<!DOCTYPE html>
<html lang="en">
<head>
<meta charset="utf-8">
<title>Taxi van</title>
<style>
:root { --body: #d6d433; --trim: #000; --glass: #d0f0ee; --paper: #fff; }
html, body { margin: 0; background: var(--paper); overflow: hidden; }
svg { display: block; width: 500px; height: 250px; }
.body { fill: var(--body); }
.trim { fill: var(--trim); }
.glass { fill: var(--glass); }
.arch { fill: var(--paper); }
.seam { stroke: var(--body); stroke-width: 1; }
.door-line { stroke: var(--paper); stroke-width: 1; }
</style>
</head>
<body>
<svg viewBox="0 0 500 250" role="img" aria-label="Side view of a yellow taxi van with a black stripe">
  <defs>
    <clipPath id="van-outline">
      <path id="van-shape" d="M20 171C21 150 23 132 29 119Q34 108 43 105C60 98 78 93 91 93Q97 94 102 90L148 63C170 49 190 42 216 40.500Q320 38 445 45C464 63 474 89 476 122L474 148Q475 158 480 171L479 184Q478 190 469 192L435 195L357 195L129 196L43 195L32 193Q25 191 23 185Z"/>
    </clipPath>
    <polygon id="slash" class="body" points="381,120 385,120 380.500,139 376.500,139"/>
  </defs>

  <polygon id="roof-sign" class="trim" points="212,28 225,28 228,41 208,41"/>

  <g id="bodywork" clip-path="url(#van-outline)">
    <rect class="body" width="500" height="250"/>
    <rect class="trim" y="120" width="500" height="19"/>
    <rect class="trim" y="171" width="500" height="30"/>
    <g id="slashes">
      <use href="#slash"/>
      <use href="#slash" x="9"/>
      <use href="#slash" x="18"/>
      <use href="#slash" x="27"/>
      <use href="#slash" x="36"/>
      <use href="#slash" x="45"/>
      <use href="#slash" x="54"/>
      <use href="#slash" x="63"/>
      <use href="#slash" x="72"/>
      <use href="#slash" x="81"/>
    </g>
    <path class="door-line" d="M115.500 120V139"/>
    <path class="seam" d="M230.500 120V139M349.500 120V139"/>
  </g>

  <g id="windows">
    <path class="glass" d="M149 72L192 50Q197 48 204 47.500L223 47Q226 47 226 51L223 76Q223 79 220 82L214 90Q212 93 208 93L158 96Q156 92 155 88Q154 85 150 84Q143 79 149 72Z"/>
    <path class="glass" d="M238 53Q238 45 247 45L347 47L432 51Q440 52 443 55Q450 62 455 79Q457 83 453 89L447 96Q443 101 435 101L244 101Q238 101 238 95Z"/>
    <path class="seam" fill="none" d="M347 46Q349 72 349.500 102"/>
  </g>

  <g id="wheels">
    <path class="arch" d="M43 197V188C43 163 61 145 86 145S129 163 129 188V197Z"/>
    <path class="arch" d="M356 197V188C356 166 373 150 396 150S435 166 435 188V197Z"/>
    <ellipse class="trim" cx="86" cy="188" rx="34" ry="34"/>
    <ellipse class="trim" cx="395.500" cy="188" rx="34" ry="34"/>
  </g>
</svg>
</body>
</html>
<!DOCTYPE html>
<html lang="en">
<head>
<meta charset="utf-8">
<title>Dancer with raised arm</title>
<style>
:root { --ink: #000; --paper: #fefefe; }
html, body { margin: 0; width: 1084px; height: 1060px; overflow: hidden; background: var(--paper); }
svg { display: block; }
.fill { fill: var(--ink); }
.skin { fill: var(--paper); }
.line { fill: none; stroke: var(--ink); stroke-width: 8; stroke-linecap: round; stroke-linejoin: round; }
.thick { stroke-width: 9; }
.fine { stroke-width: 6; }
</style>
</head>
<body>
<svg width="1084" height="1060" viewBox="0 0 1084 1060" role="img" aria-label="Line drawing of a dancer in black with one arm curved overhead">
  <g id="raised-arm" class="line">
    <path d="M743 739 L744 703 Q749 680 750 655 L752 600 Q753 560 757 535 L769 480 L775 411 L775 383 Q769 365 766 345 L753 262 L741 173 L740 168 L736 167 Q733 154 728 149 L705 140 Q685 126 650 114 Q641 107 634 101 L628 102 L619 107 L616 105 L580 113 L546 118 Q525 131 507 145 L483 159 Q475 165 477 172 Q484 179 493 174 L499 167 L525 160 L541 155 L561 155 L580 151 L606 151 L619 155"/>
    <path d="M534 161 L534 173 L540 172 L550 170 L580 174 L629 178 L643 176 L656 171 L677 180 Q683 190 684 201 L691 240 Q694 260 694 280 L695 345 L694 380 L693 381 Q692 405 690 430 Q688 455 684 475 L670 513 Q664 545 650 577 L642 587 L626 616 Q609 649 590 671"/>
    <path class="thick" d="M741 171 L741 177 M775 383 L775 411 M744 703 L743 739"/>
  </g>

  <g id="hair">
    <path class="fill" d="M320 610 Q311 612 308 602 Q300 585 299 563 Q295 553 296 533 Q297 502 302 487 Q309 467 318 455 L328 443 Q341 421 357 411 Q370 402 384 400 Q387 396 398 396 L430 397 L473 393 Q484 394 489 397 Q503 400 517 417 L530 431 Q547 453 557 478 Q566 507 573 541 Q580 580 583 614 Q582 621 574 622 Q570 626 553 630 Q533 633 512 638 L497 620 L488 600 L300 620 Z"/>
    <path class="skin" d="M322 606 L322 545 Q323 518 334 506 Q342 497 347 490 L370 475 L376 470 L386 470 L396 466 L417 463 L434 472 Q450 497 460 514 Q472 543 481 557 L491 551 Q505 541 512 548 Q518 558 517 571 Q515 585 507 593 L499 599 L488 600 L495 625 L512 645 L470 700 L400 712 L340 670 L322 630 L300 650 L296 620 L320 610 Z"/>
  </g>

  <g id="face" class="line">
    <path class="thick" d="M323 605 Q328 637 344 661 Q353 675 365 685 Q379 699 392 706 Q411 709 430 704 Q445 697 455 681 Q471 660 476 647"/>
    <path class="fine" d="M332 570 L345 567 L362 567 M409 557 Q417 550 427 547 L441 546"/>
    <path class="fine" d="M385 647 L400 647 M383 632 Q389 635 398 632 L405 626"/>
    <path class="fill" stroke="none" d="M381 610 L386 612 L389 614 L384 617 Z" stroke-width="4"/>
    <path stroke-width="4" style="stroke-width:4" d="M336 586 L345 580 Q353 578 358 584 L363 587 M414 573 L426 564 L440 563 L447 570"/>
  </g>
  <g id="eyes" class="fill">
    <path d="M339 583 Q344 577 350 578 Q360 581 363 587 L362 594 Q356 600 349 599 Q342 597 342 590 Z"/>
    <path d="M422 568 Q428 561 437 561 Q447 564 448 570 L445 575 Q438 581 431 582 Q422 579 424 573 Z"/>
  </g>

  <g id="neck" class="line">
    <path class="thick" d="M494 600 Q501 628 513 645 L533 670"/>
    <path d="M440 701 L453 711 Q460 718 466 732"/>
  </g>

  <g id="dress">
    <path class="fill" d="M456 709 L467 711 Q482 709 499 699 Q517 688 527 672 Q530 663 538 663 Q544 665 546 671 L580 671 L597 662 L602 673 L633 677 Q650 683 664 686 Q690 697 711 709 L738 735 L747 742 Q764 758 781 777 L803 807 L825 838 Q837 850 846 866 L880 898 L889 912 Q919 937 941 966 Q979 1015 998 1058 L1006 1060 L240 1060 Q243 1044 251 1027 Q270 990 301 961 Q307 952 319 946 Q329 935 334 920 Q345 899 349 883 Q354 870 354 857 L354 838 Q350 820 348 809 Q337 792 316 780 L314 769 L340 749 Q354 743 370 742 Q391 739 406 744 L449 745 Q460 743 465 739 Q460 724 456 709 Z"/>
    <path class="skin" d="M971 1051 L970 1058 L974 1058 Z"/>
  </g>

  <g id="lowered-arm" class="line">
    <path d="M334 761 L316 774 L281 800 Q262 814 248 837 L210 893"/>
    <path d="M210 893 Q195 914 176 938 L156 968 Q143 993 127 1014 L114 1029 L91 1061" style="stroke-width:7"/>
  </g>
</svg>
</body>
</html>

(Exercise requirements) Please show the lines in the entries above that hold the string "glass".

(Problem solution)
:root { --body: #d6d433; --trim: #000; --glass: #d0f0ee; --paper: #fff; }
.glass { fill: var(--glass); }
    <path class="glass" d="M149 72L192 50Q197 48 204 47.500L223 47Q226 47 226 51L223 76Q223 79 220 82L214 90Q212 93 208 93L158 96Q156 92 155 88Q154 85 150 84Q143 79 149 72Z"/>
    <path class="glass" d="M238 53Q238 45 247 45L347 47L432 51Q440 52 443 55Q450 62 455 79Q457 83 453 89L447 96Q443 101 435 101L244 101Q238 101 238 95Z"/>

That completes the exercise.